The Battle of Maldon Pages

Poetic Transcription My Translation Glossary Home Translation Explanation
Robert Diamond's Translation
Kevin Crossley -Holland's Translation
 Background on Poem
UVU Anglo-Saxon Pages

Notes on My Translation

As I translated The Battle of Maldon for this project I came across a few items that I felt should be shared, but did not fit into other places of the project. So I am putting them here. I hope that these items will help readers to understand why I chose to translate and present the poem the way that I did.

The first of these items was my choice between presenting the translation in prose or in a verse format. There are advantages and disadvantages to each. With prose the big advantage is that you can rearrange the text into full sentence structure. With any translation this becomes easier for formatting in your own language. Formatting is an issue because different parts of the sentences are found on different lines of the poem. The disadvantage is that a lot of the feel of the poem is lost. With verse translation a lot of the feel is kept, however it can be very hard to make sense of lines because parts of the sentences are not together.

With these factors in mind I chose to do a verse translation. One of the biggest reasons I chose this is because of the feel of the poem. In a lot of Old English translations I have read the meaning is retained, but none of the medieval feel. Remembering that these poems were to be preformed out loud I wanted my translation to sound well out loud. So my final step was an oral reading.

One major word issue that I ran into was how does the word “Franca” mean spear? Literally this word means French, so why does it translate, both in other translations and dictionaries, as spear? In my background research I found the answer. In 1962, J.B. Bessinger explains that the name is referring to where the spear was made; similarly when it says southern spear this is not the direction the spear was thrown but instead where the spear was from (26-27). This makes sense to me because in my personal research I have found that during the nine and ten hundreds the best European swords were made in France.

While I have previously had an understanding of Germanic Comitatus, warrior ethic, I gained a deeper understanding while translating. Due to this I chose to make that the theme of my research paper. Delving deeper into this greatly helped me. Because as I further understood the Comitatus I was able see how the poem’s feel and theme evolved. I then tried to pour this into how is sounded in modern form.

I hope that all of this helps.
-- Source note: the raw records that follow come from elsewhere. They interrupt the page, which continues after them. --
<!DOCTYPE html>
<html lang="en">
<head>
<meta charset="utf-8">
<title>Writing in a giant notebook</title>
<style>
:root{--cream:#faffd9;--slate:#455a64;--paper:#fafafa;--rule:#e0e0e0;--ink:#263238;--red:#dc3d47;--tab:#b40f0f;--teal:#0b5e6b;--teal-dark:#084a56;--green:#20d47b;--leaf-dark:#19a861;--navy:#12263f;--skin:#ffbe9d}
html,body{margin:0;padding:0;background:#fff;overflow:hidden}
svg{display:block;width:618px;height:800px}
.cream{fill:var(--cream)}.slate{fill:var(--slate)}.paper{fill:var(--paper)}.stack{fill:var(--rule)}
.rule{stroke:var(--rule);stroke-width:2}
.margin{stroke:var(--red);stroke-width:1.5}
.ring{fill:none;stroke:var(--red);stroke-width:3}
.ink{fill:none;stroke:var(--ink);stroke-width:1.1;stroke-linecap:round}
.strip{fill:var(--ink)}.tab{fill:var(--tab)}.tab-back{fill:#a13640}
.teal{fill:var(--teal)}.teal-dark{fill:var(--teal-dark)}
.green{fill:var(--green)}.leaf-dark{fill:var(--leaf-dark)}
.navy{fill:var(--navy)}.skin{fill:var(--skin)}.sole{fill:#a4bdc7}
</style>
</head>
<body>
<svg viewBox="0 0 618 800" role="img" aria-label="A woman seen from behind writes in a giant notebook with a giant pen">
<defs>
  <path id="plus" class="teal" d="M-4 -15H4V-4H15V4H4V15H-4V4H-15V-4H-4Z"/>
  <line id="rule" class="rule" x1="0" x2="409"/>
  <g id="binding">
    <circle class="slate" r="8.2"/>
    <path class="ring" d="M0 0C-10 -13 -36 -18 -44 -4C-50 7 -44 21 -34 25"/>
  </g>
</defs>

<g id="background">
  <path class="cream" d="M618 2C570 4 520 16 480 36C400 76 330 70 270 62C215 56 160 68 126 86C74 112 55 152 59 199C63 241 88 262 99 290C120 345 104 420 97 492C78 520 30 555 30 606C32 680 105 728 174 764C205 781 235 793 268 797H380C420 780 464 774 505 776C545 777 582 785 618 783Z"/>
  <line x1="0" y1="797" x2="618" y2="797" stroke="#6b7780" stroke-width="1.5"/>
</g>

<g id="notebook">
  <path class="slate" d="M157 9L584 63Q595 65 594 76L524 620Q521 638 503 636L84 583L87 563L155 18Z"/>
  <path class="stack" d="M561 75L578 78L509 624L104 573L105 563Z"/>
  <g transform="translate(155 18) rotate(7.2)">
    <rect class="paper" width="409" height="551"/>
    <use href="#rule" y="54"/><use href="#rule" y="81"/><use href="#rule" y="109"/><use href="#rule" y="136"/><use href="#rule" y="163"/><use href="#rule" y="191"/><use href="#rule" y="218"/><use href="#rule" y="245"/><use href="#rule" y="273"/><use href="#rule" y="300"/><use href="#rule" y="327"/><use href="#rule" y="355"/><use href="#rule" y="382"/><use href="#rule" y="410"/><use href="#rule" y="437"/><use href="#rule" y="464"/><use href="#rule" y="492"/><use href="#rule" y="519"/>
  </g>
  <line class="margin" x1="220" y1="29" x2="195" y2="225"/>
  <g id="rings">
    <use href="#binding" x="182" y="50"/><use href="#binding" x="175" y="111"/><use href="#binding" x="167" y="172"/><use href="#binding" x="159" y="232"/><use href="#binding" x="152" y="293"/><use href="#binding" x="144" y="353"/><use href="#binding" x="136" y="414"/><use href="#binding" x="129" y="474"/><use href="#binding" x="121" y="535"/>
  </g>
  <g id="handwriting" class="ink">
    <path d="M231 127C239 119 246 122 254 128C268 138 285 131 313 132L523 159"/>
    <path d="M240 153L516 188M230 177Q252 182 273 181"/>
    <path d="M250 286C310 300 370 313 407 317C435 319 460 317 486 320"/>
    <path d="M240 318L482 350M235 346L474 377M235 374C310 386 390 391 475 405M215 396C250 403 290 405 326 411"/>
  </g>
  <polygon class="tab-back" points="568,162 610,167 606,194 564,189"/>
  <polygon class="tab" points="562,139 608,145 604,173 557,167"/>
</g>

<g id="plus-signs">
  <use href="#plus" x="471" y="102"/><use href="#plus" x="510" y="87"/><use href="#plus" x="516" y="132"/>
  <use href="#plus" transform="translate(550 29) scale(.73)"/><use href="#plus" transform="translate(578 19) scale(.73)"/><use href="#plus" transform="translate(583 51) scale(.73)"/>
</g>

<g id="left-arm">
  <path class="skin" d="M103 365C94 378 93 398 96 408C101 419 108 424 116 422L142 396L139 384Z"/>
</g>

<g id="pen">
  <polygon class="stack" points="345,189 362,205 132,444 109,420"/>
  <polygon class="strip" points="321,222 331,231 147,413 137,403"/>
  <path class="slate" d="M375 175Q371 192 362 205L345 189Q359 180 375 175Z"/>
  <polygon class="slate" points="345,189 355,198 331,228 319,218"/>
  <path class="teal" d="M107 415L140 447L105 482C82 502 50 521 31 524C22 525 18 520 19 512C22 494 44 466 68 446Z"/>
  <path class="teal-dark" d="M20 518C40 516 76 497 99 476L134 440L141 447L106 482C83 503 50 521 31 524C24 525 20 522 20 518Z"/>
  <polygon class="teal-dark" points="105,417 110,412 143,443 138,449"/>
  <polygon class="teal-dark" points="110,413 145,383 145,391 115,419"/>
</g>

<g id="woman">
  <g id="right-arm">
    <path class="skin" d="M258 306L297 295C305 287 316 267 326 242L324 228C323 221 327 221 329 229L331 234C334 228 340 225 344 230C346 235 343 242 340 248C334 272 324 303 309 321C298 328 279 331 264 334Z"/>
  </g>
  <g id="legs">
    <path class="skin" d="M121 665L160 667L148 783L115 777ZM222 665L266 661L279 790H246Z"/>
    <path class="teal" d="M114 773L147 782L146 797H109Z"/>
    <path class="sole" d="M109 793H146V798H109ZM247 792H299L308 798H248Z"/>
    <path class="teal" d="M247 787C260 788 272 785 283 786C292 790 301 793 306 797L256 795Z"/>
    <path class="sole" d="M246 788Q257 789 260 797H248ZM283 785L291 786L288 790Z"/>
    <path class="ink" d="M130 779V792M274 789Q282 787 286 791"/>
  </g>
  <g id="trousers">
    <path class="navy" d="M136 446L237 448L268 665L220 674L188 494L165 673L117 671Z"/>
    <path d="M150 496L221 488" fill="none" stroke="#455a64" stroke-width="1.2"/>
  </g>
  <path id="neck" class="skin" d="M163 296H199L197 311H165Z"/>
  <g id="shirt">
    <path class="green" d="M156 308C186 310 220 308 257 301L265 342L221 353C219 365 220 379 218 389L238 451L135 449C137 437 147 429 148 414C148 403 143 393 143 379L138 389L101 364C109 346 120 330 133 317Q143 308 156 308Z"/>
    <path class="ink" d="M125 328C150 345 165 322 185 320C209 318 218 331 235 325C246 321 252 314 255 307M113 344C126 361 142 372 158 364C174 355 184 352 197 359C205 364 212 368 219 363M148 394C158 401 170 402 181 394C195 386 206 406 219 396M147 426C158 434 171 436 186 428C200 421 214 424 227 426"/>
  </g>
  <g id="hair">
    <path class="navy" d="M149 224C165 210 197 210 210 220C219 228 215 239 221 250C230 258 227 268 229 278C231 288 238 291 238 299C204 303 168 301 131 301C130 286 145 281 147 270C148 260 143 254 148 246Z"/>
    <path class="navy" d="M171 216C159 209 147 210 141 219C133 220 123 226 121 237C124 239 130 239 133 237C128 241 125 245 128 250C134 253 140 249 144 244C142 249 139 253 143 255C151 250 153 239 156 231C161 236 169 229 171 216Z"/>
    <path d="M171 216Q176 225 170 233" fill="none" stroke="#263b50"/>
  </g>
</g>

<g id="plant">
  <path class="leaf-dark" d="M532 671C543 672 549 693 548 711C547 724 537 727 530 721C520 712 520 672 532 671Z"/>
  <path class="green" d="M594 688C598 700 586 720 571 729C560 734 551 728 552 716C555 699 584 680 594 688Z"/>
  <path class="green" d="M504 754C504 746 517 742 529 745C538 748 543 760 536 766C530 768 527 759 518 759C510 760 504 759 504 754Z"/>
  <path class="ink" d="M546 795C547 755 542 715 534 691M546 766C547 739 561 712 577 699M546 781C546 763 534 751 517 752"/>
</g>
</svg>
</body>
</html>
I have learned much from this translation project and hope it will be of help to other Old English students.

Wes žu hal and ic žancie že,

Ian Mounteer
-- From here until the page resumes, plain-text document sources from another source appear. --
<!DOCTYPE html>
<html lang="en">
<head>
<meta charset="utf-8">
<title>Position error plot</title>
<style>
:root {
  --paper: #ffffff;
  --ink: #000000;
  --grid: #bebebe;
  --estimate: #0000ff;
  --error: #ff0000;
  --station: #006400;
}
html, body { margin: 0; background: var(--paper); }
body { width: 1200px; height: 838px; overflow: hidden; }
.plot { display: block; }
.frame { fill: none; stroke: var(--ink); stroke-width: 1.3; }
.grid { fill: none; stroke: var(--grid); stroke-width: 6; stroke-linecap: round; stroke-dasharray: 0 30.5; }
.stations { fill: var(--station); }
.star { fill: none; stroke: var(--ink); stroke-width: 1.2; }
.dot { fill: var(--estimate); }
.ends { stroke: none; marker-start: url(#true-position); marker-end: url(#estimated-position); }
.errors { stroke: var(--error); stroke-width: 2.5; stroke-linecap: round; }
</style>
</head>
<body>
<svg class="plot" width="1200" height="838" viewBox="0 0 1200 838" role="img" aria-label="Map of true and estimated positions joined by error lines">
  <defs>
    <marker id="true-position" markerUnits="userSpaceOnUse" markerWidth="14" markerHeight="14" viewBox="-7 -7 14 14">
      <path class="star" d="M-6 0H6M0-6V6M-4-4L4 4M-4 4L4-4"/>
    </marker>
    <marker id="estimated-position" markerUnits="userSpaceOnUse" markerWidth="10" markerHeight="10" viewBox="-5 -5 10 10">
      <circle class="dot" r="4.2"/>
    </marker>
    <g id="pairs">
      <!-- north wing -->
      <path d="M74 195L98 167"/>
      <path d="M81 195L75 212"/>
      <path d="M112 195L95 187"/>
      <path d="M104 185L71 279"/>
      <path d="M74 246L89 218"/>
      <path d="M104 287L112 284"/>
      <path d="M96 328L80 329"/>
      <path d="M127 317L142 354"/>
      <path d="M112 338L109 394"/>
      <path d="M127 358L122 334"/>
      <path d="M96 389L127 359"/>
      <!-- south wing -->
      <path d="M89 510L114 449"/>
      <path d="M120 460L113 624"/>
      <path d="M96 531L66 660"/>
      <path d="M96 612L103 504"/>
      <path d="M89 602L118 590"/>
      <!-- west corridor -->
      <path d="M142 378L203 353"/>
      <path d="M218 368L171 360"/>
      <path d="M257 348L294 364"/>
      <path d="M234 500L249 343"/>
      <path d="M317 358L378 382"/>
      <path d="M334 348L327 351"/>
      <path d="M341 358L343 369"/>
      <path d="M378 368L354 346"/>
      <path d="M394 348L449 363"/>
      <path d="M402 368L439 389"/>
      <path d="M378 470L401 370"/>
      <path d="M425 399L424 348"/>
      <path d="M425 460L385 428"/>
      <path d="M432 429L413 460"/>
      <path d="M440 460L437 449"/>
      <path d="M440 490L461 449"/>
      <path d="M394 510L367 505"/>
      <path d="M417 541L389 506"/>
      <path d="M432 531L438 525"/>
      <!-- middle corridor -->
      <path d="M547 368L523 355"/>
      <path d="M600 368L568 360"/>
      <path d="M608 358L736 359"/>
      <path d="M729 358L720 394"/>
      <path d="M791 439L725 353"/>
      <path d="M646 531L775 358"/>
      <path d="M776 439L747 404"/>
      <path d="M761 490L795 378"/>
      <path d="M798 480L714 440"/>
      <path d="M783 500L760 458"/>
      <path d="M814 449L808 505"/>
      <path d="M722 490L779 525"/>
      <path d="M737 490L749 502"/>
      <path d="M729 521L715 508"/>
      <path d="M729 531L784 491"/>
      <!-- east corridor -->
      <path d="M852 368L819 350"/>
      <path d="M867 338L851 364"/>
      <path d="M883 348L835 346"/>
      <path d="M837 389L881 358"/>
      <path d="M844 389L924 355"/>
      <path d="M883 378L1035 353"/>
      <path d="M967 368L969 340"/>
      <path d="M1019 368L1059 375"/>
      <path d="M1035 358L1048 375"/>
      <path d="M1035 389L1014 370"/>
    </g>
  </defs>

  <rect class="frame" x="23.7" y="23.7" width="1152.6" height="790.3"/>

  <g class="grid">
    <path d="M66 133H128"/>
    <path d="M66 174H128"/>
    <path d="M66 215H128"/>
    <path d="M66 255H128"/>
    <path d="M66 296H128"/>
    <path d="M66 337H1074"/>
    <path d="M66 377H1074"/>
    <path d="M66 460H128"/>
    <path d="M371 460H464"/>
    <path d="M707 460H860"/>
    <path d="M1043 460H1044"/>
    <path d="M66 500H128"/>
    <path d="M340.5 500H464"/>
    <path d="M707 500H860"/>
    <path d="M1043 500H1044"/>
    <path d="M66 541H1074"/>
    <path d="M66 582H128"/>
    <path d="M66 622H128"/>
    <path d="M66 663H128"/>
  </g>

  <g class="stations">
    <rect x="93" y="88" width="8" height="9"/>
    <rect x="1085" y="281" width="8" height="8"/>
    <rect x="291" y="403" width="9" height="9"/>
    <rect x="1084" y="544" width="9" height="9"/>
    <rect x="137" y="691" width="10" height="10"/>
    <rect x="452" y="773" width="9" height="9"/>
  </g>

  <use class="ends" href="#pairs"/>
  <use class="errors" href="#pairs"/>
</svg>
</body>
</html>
Work Cited

Bessing, J.B. “Maldon and Olafsdrapa: An Historical Caveat.” Comparative Literature 14.1 (1962): 23-35. Web. 10 Mar. 2014.